By Gwynne Dyer
“BY his resignation, he avoided spilling blood in the country,” said Mikhail Saakashvili, the opposition leader who finally ended President Eduard Shevardnadze’s 30-year c
areer as the boss of Georgia on Sunday. Twelve years after the death of the old Soviet Union, the westernmost of the three Transcaucasian republics has at last shaken off the grip of the old communist mafia. With Armenia already well into its post-communist era, this leaves only Azerbaijan to go. That may be trickier, however, for Azerbaijan is where the oil is.
A lot of the credit for the peaceful transition in Georgia must go to the disciplined crowds who protested in front of the parliament buildings in Tbilisi every day since the rigged elections on November 2, and to the soldiers and police who made it clear that they would not open fire on the people to defend Shevardnadze’s position.
But the United States is also due some credit for finally calling time on the old scoundrel, for its condemnation of Shevardnadze’s shameless manipulation of the parliamentary election was unusually blunt.
“The elections do not accurately reflect the will of the Georgian people,” said US State Department spokesman Adam Ereli, “but instead reflect massive vote fraud in Ajaria and other Georgian regions. Specifically the parallel vote tally and exit polling conducted by reputable independent organisations differ significantly from the results released by the central election committee and these discrepancies in our view reveal an extensive manipulation of the vote count.”
Shevardnadze had often rigged elections before without facing that sort of criticism from the US government. Washington was actually saying to the Georgians: we’re washing our hands of Shevardnadze – take him down if you can. Take him down they did, and it is safe to assume that the Bush administration had already decided that it can live happily with the man who is likely to end up as president instead, Mikhail Saakashvili.
But that does not make Saakashvili a mere puppet, or invalidate the fact that there has been a genuine outbreak of democracy in Georgia. For Washington, policy towards the Transcaucasian republics (and the other ex-Soviet republics east of the Caspian Sea) is driven by three considerations.
Access to the vast new oil reserves in the region and ensuring that the vital pipelines pass through friendly countries is paramount. Enlisting the aid of these countries in the “war on terror” is also a high priority. And democracy would be nice, other things being equal.
In Georgia, happily, other things are more or less equal. Indeed, Shevardnadze, far from being a guarantee of stability, had become a seriously destabilising influence, for under his rule Georgia, once the most prosperous of all the 15 Soviet republics, has descended into desperate poverty and decay while a sleek minority grew rich amid the ruins.
Georgians were furious at the corruption all around them, but Shevardnadze did nothing to curb it, for distributing favours and privileges to his supporters, and above all to his own clan, was how he kept himself in power.

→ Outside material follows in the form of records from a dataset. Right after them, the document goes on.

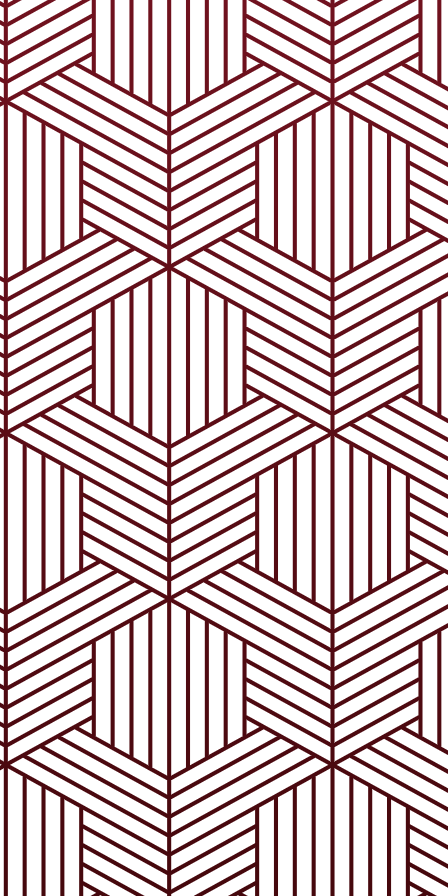
Give the GLSL for this pattern, as a WebGL 1 fragment shader.

```glsl
precision highp float;
// Interlocking faceted lattice of striped chevrons and upright bars in burgundy on white.

uniform vec2 u_resolution;

// Lengths are fractions of the canvas width.
const vec2 HUB = vec2(0.3776, 1.4036);   // one node where the ribs cross
const float COLUMN_STEP = 0.3646;        // distance between neighbouring spines
const float HUB_RISE = 0.3703;           // height offset of the next column
const float SLOPE = 0.5514;              // rise over run of the slanted stripes
const float BAR_GAP = 0.04206;           // spacing of the upright bars
const float BARS = 4.0;                  // bars on each side of a spine
const float CHEVRONS = 8.0;              // chevron intervals above a hub
const float LINE_WIDTH = 0.0091;

const vec3 PAPER = vec3(1.0);
const vec3 INK_TOP = vec3(0.44, 0.07, 0.12);
const vec3 INK_BOTTOM = vec3(0.27, 0.03, 0.05);

const float PERIOD = 2.0 * HUB_RISE;
const float CHEVRON_GAP = (HUB_RISE - COLUMN_STEP * SLOPE) / 4.0;

// Distance to the strokes of one column; side is the distance from its spine.
float columnStrokes(float side, float y) {
  float slant = inversesqrt(1.0 + SLOPE * SLOPE);
  float margin = 0.5 * CHEVRON_GAP;
  float lift = mod(y - SLOPE * side + margin, PERIOD) - margin;

  // Chevrons: the lower ones stop at the bars, the upper ones at the next hub's arm.
  float row = clamp(floor(lift / CHEVRON_GAP + 0.5), 0.0, CHEVRONS);
  float chevron = abs(lift - row * CHEVRON_GAP) * slant;
  float pastBars = side - (COLUMN_STEP - BARS * BAR_GAP);
  float pastArm = (lift + SLOPE * (2.0 * side - COLUMN_STEP) - HUB_RISE) * slant;
  chevron = max(chevron, row < 3.5 ? pastBars : pastArm);

  // Upright bars between the top chevron and the roof of the next hub.
  float index = clamp(floor(side / BAR_GAP + 0.5), 1.0, BARS);
  float floorEdge = CHEVRONS * CHEVRON_GAP - lift;
  float roofEdge = lift + 2.0 * SLOPE * side - PERIOD;
  float bar = max(abs(side - index * BAR_GAP), max(floorEdge, roofEdge) * slant);

  float spine = side;
  return min(spine, min(chevron, bar));
}

void main() {
  float pixel = 1.0 / u_resolution.x;
  vec2 p = gl_FragCoord.xy * pixel - HUB;

  // Mirror about each spine; alternate columns are shifted by half a period.
  float side = abs(mod(p.x + COLUMN_STEP, 2.0 * COLUMN_STEP) - COLUMN_STEP);
  float dist = min(columnStrokes(side, p.y),
                   columnStrokes(COLUMN_STEP - side, p.y - HUB_RISE));

  float coverage = clamp(0.5 + (0.5 * LINE_WIDTH - dist) / pixel, 0.0, 1.0);
  vec3 ink = mix(INK_BOTTOM, INK_TOP, gl_FragCoord.y / u_resolution.y);
  gl_FragColor = vec4(mix(PAPER, ink, coverage), 1.0);
}
```
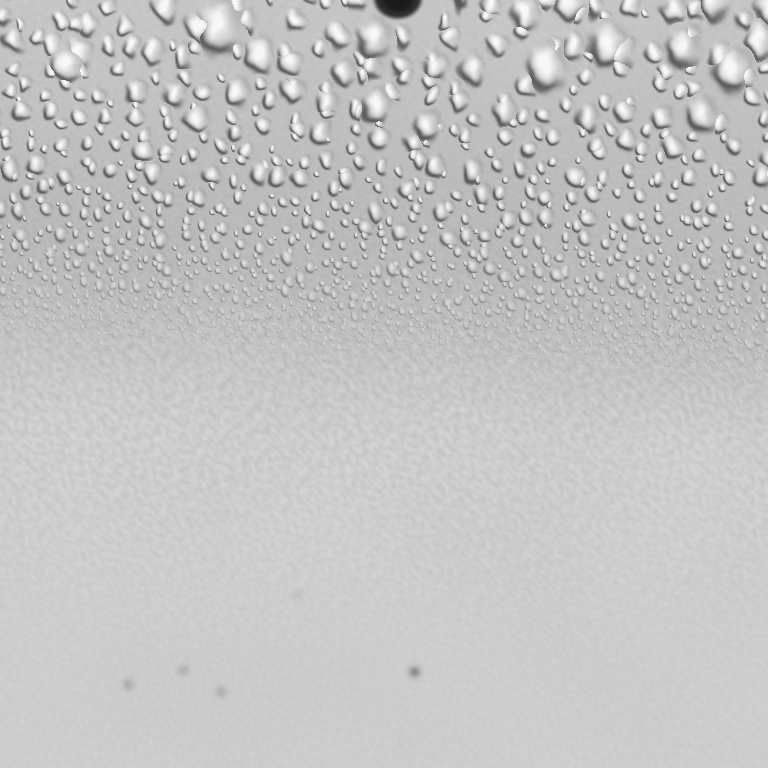
Reproduce this texture procedurally as a Shadertoy shader.

```glsl
// Condensation droplets on grey glass, shrinking downward into a fine, smooth haze.

vec2 hash2(vec2 p) {
    vec3 a = fract(p.xyx * vec3(0.1031, 0.1030, 0.0973));
    a += dot(a, a.yzx + 33.33);
    return fract((a.xx + a.yz) * a.zy);
}

float gradientNoise(vec2 p) {
    vec2 i = floor(p), f = p - i;
    vec2 u = f * f * f * (f * (f * 6.0 - 15.0) + 10.0);
    vec4 n;
    for (int k = 0; k < 4; k++) {
        vec2 corner = vec2(k & 1, k >> 1);
        float angle = 6.2832 * hash2(i + corner + 200.0).x;
        n[k] = dot(vec2(cos(angle), sin(angle)), f - corner);
    }
    return mix(mix(n.x, n.y, u.x), mix(n.z, n.w, u.x), u.y);
}

// Keeps the droplet whose rim encloses the point most deeply.
void keepNearest(vec2 offset, float radius, float bias, inout float best, inout vec2 local) {
    float d = length(offset) - radius - bias;
    if (d < best) {
        best = d;
        local = offset / radius;
    }
}

// Dark lower-left rim, bright core and a faint lit upper-right edge.
float dropletShade(vec2 q) {
    float l = length(q);
    float facing = dot(q / max(l, 0.001), vec2(-0.55, -0.83));
    float rim = exp(-pow((l - 0.98) / 0.24, 2.0));
    vec2 core = (q - vec2(-0.16, 0.08)) * vec2(1.9, 1.35);
    return 0.23 * exp(-dot(core, core))
         - 0.42 * rim * smoothstep(-0.25, 1.0, facing)
         - 0.07 * rim * smoothstep(0.0, 1.0, -facing);
}

void mainImage(out vec4 fragColor, in vec2 fragCoord) {
    vec2 uv = fragCoord / iResolution.xy;
    float tilt = 0.05 * (uv.x - 0.5);

    // Slightly bent space makes the outlines irregular
    vec2 bend = vec2(gradientNoise(uv * 48.0), gradientNoise(uv * 48.0 + 71.0));
    vec2 p = uv + bend * 0.009 * smoothstep(0.5, 1.0, uv.y);
    p.y += tilt;

    // Rows whose cell size grows in proportion to height above the haze
    float size = max(0.1 * (p.y - 0.44), 0.003);
    float best = 1.0;
    vec2 local = vec2(9.0);
    for (int layer = 0; layer < 2; layer++) {
        float shift = 0.5 * float(layer);
        float row = floor(log(size) / 0.1 + shift);
        for (int j = -1; j <= 1; j++) {
            float r = row + float(j);
            float width = exp(0.1 * (r + 0.5 - shift));
            float slide = hash2(vec2(r + 90.0, 7.0 + shift)).x;
            float column = floor(p.x / width + slide);
            for (int i = -1; i <= 1; i++) {
                float c = column + float(i);
                vec2 id = vec2(c + 30.0, r + 120.0 + 400.0 * shift);
                vec2 jitter = hash2(id) - 0.5;
                vec2 kind = hash2(id + 57.0);
                float rowY = exp(0.1 * (r + 0.5 - shift + 0.6 * jitter.y));
                vec2 center = vec2((c + 0.5 - slide + 0.6 * jitter.x) * width, 0.44 + 10.0 * rowY);
                float radius = width * (layer == 0 ? mix(0.22, 0.42, kind.x * kind.x)
                                                   : mix(0.12, 0.24, kind.x));
                vec2 stretch = vec2(1.0 + 0.25 * kind.y, 1.1 - 0.25 * kind.y);
                keepNearest((p - center) * stretch, radius, 0.0, best, local);
            }
        }
    }

    // Largest droplets: centre and radius
    vec3 large[12] = vec3[12](
        vec3(0.286, 0.968, 0.031), vec3(0.713, 0.914, 0.027), vec3(0.488, 0.951, 0.022),
        vec3(0.793, 0.943, 0.024), vec3(0.955, 0.910, 0.025), vec3(0.890, 0.938, 0.022),
        vec3(0.088, 0.918, 0.020), vec3(0.685, 0.984, 0.019), vec3(0.491, 0.863, 0.019),
        vec3(0.557, 0.837, 0.017), vec3(0.915, 0.853, 0.020), vec3(0.743, 1.000, 0.021));
    for (int k = 0; k < 12; k++) {
        vec2 offset = p - vec2(0.0, tilt) - large[k].xy;
        keepNearest(offset * vec2(1.08, 0.92), large[k].z, 0.006, best, local);
    }

    // Pale glass with a dim band where the mist is densest
    float height = uv.y + 0.9 * tilt;
    float tone = mix(0.802, 0.728, smoothstep(0.40, 0.66, height));
    tone += 0.045 * smoothstep(0.68, 1.0, uv.y);
    tone += 0.012 * gradientNoise(uv * 5.0);
    tone += dropletShade(local) * smoothstep(0.003, 0.034, size);

    // Diagonal grain fades below the droplets
    vec2 diagonal = vec2(uv.x - uv.y, uv.x + uv.y);
    float haze = smoothstep(0.1, 0.5, uv.y) * (1.0 - smoothstep(0.55, 0.75, uv.y));
    tone += gradientNoise(diagonal * vec2(70.0, 105.0)) * (0.012 + 0.05 * haze);
    tone += gradientNoise(uv * 190.0) * 0.018;

    // Dust specks: centre and darkness
    vec3 specks[5] = vec3[5](
        vec3(0.540, 0.125, 0.26), vec3(0.167, 0.109, 0.12), vec3(0.239, 0.127, 0.10),
        vec3(0.288, 0.099, 0.11), vec3(0.387, 0.225, 0.05));
    for (int k = 0; k < 5; k++) {
        vec2 d = (uv - specks[k].xy) / 0.0075;
        tone -= specks[k].z * exp(-dot(d, d));
    }

    // Black bead and thin dark sliver at the top edge
    float bead = length((uv - vec2(0.518, 1.003)) / vec2(0.032, 0.028));
    tone = mix(tone, 0.10 + 0.12 * smoothstep(0.4, 1.0, bead), 1.0 - smoothstep(0.82, 1.12, bead));
    float sliver = length((uv - vec2(0.597, 1.0)) / vec2(0.007, 0.024));
    tone = mix(tone, 0.33, 0.85 * (1.0 - smoothstep(0.3, 1.1, sliver)));

    fragColor = vec4(vec3(clamp(tone, 0.0, 0.97)), 1.0);
}
```
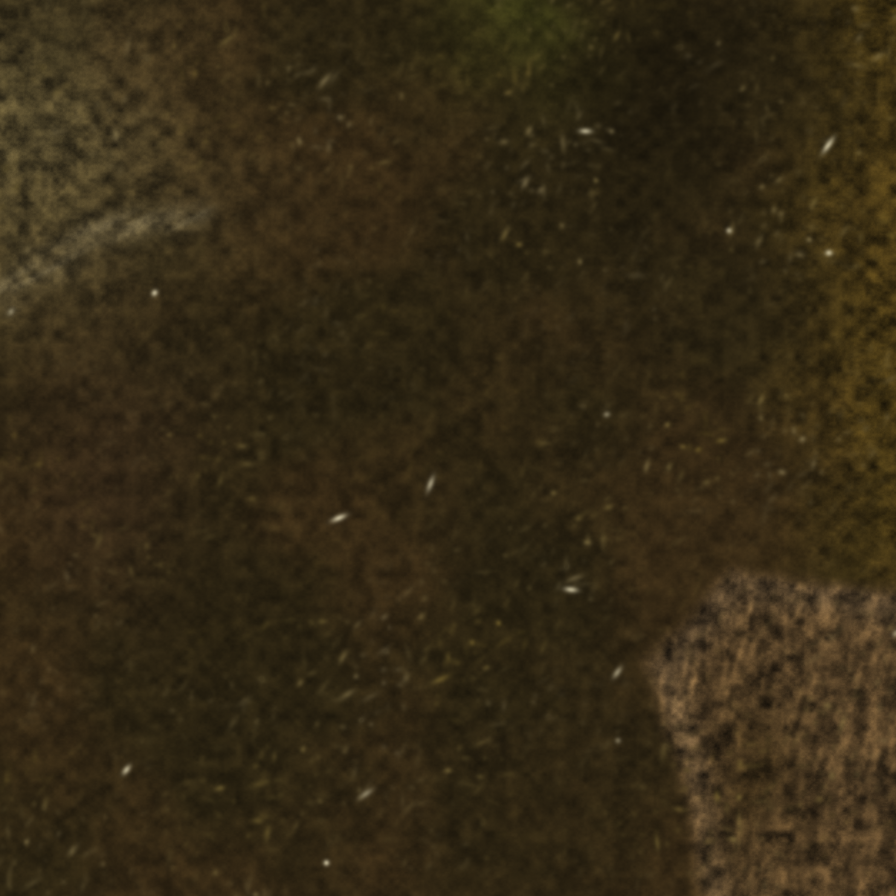
This texture is drawn by a WebGL 1 fragment shader. Its source:

```glsl
precision highp float;
// Dark, mossy brown ground with pale worn patches, a fibrous rock and scattered light flecks.
uniform vec2 u_resolution;

const vec3 DARK_EARTH = vec3(0.162, 0.132, 0.066);
const vec3 WARM_EARTH = vec3(0.205, 0.155, 0.080);
const vec3 OCHRE = vec3(0.275, 0.215, 0.075);
const vec3 LICHEN = vec3(0.330, 0.290, 0.180);
const vec3 MOSS = vec3(0.225, 0.225, 0.085);
const vec3 RUST = vec3(0.235, 0.170, 0.105);
const vec3 ROCK = vec3(0.320, 0.245, 0.150);
const vec3 PALE = vec3(0.470, 0.420, 0.300);
const vec3 SPARK = vec3(0.860, 0.820, 0.680);

float hash(vec2 p) {
  return fract(sin(dot(p, vec2(127.1, 311.7))) * 43758.5453);
}

float noise(vec2 p) {
  vec2 i = floor(p);
  vec2 f = fract(p);
  f = f * f * (3.0 - 2.0 * f);
  float low = mix(hash(i), hash(i + vec2(1.0, 0.0)), f.x);
  float high = mix(hash(i + vec2(0.0, 1.0)), hash(i + vec2(1.0, 1.0)), f.x);
  return mix(low, high, f.y);
}

float fbm(vec2 p) {
  float sum = 0.0;
  float weight = 0.5;
  for (int i = 0; i < 5; i++) {
    sum += weight * noise(p);
    p = p * 2.03 + 17.3;
    weight *= 0.5;
  }
  return sum / 0.97;
}

vec2 rotate(vec2 p, float angle) {
  float c = cos(angle);
  float s = sin(angle);
  return vec2(c * p.x + s * p.y, c * p.y - s * p.x);
}

// Soft elliptical patch: 1 at its centre, fading to 0.
float patchMask(vec2 p, vec2 centre, vec2 radius) {
  vec2 d = (p - centre) / radius;
  return exp(-dot(d, d));
}

// Soft line between two points.
float strokeMask(vec2 p, vec2 a, vec2 b, float width) {
  vec2 along = b - a;
  float t = clamp(dot(p - a, along) / dot(along, along), 0.0, 1.0);
  float d = length(p - a - along * t) / width;
  return exp(-d * d);
}

// Short flecks, one candidate per cell, turned and stretched at random.
float flecks(vec2 p, float cells, float share, float size, float seed) {
  vec2 home = floor(p * cells);
  float light = 0.0;
  for (int y = -1; y <= 1; y++) {
    for (int x = -1; x <= 1; x++) {
      vec2 cell = home + vec2(float(x), float(y));
      vec2 key = cell + seed;
      vec2 jitter = vec2(hash(key + 3.1), hash(key + 7.7));
      float angle = 0.75 + 2.2 * (hash(key + 11.3) - 0.5);
      vec2 d = rotate(p - (cell + jitter) / cells, angle) / size;
      d.x /= 1.0 + 2.0 * pow(hash(key + 19.9), 2.0);
      float present = step(hash(key + 23.5), share);
      light += present * (0.25 + 0.75 * hash(key + 31.7)) * exp(-dot(d, d));
    }
  }
  return min(light, 1.0);
}

void main() {
  vec2 p = gl_FragCoord.xy / u_resolution;
  vec2 warp = vec2(fbm(p * 9.0), fbm(p * 9.0 + 41.0)) - 0.5;
  vec2 q = p + 0.10 * warp;
  float grain = fbm(p * 75.0 + 5.0);
  float clump = smoothstep(0.35, 0.70, fbm(p * 8.0 + 63.0));

  // Ground and its broad stains
  vec3 color = mix(DARK_EARTH, WARM_EARTH, smoothstep(0.35, 0.75, fbm(p * 5.0 + 9.0)));
  float ochre = smoothstep(0.82, 1.02, q.x) * smoothstep(0.25, 0.42, q.y);
  float lichen = patchMask(q, vec2(0.02, 0.83), vec2(0.19, 0.17));
  color = mix(color, OCHRE, 0.8 * ochre);
  color = mix(color, RUST, 0.6 * patchMask(q, vec2(0.12, 0.46), vec2(0.11, 0.15)));
  color = mix(color, MOSS, 0.8 * patchMask(q, vec2(0.57, 0.97), vec2(0.09, 0.08)));
  color = mix(color, LICHEN, 0.8 * lichen);
  color *= 1.0 - 0.25 * patchMask(q, vec2(0.74, 0.90), vec2(0.09, 0.13));

  // Pale ridge on the lichen
  vec2 bent = p + 0.03 * warp;
  float ridge = max(strokeMask(bent, vec2(0.0, 0.675), vec2(0.10, 0.733), 0.018),
                    strokeMask(bent, vec2(0.10, 0.733), vec2(0.22, 0.765), 0.015));
  float ridgeFibre = noise(rotate(p, 0.5) * vec2(28.0, 150.0));
  color = mix(color, PALE, ridge * (0.2 + 0.5 * ridgeFibre));

  // Rock with upright fibres, a lighter rim and a dark hollow
  vec2 r = p + 0.035 * warp;
  float leftEdge = r.x - 0.715 - 0.28 * pow(max(0.27 - r.y, 0.0), 1.1);
  float topEdge = 0.365 - 0.10 * abs(r.x - 0.81) - r.y;
  float corner = (r.x - 0.715 + 0.365 - r.y - 0.10) * 0.7;
  float inside = min(min(leftEdge, topEdge), corner);
  float rock = smoothstep(-0.008, 0.016, inside);
  float rim = rock * exp(-pow((inside - 0.022) / 0.022, 2.0));
  float fibre = noise(rotate(p + 0.02 * warp, -0.25) * vec2(150.0, 38.0));
  float hollow = patchMask(q, vec2(0.83, 0.12), vec2(0.055, 0.09));
  vec3 rockColor = ROCK * (0.72 + 0.45 * fibre) + 0.035 * rim;
  rockColor = mix(rockColor, WARM_EARTH, 0.85 * hollow);
  color = mix(color, rockColor, rock);

  // Fine mottling, stronger on the lighter patches
  float rough = 0.55 + 0.55 * max(max(lichen, ochre), rock);
  color *= 1.0 + rough * (grain - 0.5) * 1.4;

  // Faint flecks, brighter flecks in clusters, and rare sparks
  float faint = flecks(p, 62.0, 0.5, 0.0036, 2.0);
  float bright = flecks(p + 0.01 * warp, 38.0, 0.34, 0.0038, 57.0);
  float spark = flecks(p, 17.0, 0.07, 0.0036, 91.0);
  vec3 fleckColor = mix(PALE, vec3(0.40, 0.33, 0.13), noise(p * 14.0 + 29.0));
  color = mix(color, fleckColor, 0.30 * faint * (0.35 + 0.65 * clump));
  color = mix(color, fleckColor * 1.12, 0.65 * bright * (0.15 + 0.85 * clump));
  color = mix(color, SPARK, 0.85 * spark);

  gl_FragColor = vec4(clamp(color, 0.0, 1.0), 1.0);
}
```
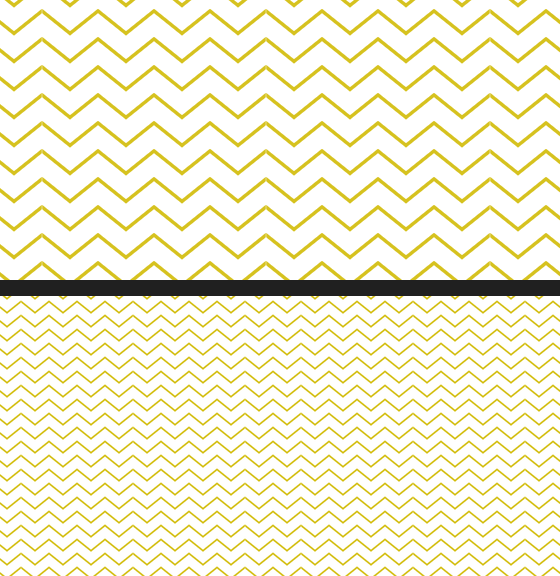
Top, the tile; bottom, the same tile 2 across and 2 down.
Reproduce this pattern procedurally as a Shadertoy shader.

```glsl
// Thin golden chevron lines zigzagging across a white ground.

const vec2  REPEATS      = vec2(10.0, 10.0);  // zigzags across, lines down
const float PEAK_X       = 0.75;              // peak position within a repeat
const float CENTER_Y     = 0.208;             // mid height of a line within its row
const float AMPLITUDE    = 0.401;             // half rise, in row heights
const float HALF_WIDTH   = 0.079;             // half vertical thickness, in row heights
const float SEAM_EVERY   = 4.0;               // columns between hairline joints
const float SEAM_WIDTH   = 0.008;             // joint width, in column widths
const vec3  GROUND_COLOR = vec3(1.0);
const vec3  LINE_COLOR   = vec3(0.84, 0.76, 0.12);

// Triangle wave from -1 to 1 with its peak at PEAK_X
float zigzag(float x) {
    return 4.0 * abs(fract(x - PEAK_X) - 0.5) - 1.0;
}

// Share of a one-pixel box covered by a strip centred at offset
float stripCoverage(float offset, float halfWidth) {
    return clamp(min(offset + halfWidth, 0.5) - max(offset - halfWidth, -0.5), 0.0, 1.0);
}

void mainImage(out vec4 fragColor, in vec2 fragCoord) {
    vec2 cellSize = iResolution.xy / REPEATS;
    vec2 p = fragCoord / cellSize;

    // Vertical distance to the nearest line, turned perpendicular to its slope
    float height = p.y - CENTER_Y - AMPLITUDE * zigzag(p.x);
    float offset = fract(height + 0.5) - 0.5;
    float slope = 4.0 * AMPLITUDE * cellSize.y / cellSize.x;
    float toPixels = cellSize.y * inversesqrt(1.0 + slope * slope);
    float line = stripCoverage(offset * toPixels, HALF_WIDTH * toPixels);

    // Hairline joint splitting the peaks of every few columns
    float joint = step(mod(floor(p.x), SEAM_EVERY), 0.5);
    float seamOffset = (fract(p.x) - PEAK_X) * cellSize.x;
    line *= 1.0 - joint * stripCoverage(seamOffset, 0.5 * SEAM_WIDTH * cellSize.x);

    fragColor = vec4(mix(GROUND_COLOR, LINE_COLOR, line), 1.0);
}
```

It was how Shevardnadze originally rose to power as the head of the Georgian Communist Party in 1972. Indeed, it was how almost all of the Party potentates in the non-European parts of the old Soviet Union really secured their power: behind the facade of a modern totalitarian state, they built their local political machines on patronage and clan loyalties.
The corruption did not reach such flagrant levels while the party still ruled, but it is why the old Communist bosses survived to re-emerge as the new rulers in almost all the ex-Soviet republics of the Transcaucasus and Central Asia.
Shevardnadze was off in Moscow as Soviet foreign minister in 1985-90, and did some fine work in ensuring the peaceful end of the Cold War, but when he returned to Georgia as president in 1992 (thanks to a bloody coup) he reverted to his old methods and ruled Georgia with an iron hand for eleven more years.
Now, at 75, he has been peacefully replaced by an American-educated democrat less than half his age. About time, too. In 1992 all three Transcaucasian republics emerged from Soviet rule, but their old Communist Party bosses were soon back in power, now freed of the old Soviet-era restraints. All three countries went into social and economic free-fall, experiencing levels of corruption, poverty and violence that they could not have imagined in the old days. And now, perhaps, they are starting to recover.
Armenia was the first to dump its Soviet-era boss, replacing Karen Demirchan with Robert Kocharian in a free election in 1998. Now Georgia is doing the same: new parliamentary elections are due in 45 days, and a presidential election to choose Shevardnadze’s successor will follow soon after. Both countries are still desperately poor, but they may finally be on the mend.
That leaves only Azerbaijan, where Haydar Aliyev ruled as Communist Party boss and then as president from the 1970s until his death last August – and where his son Ilham Aliyev was duly elected president in his place in October. But then, Azerbaijan has oil, so the former Communist elite there has more money to bribe its collaborators with.
It follows perfectly logically that Azerbaijan’s people are the poorest in the region despite the oil, and that its government is deeply repressive and corrupt. And that the US State Department keeps its views on the honesty of Azerbaijan’s elections to itself.
* Gwynne Dyer is a London-based independent journalist.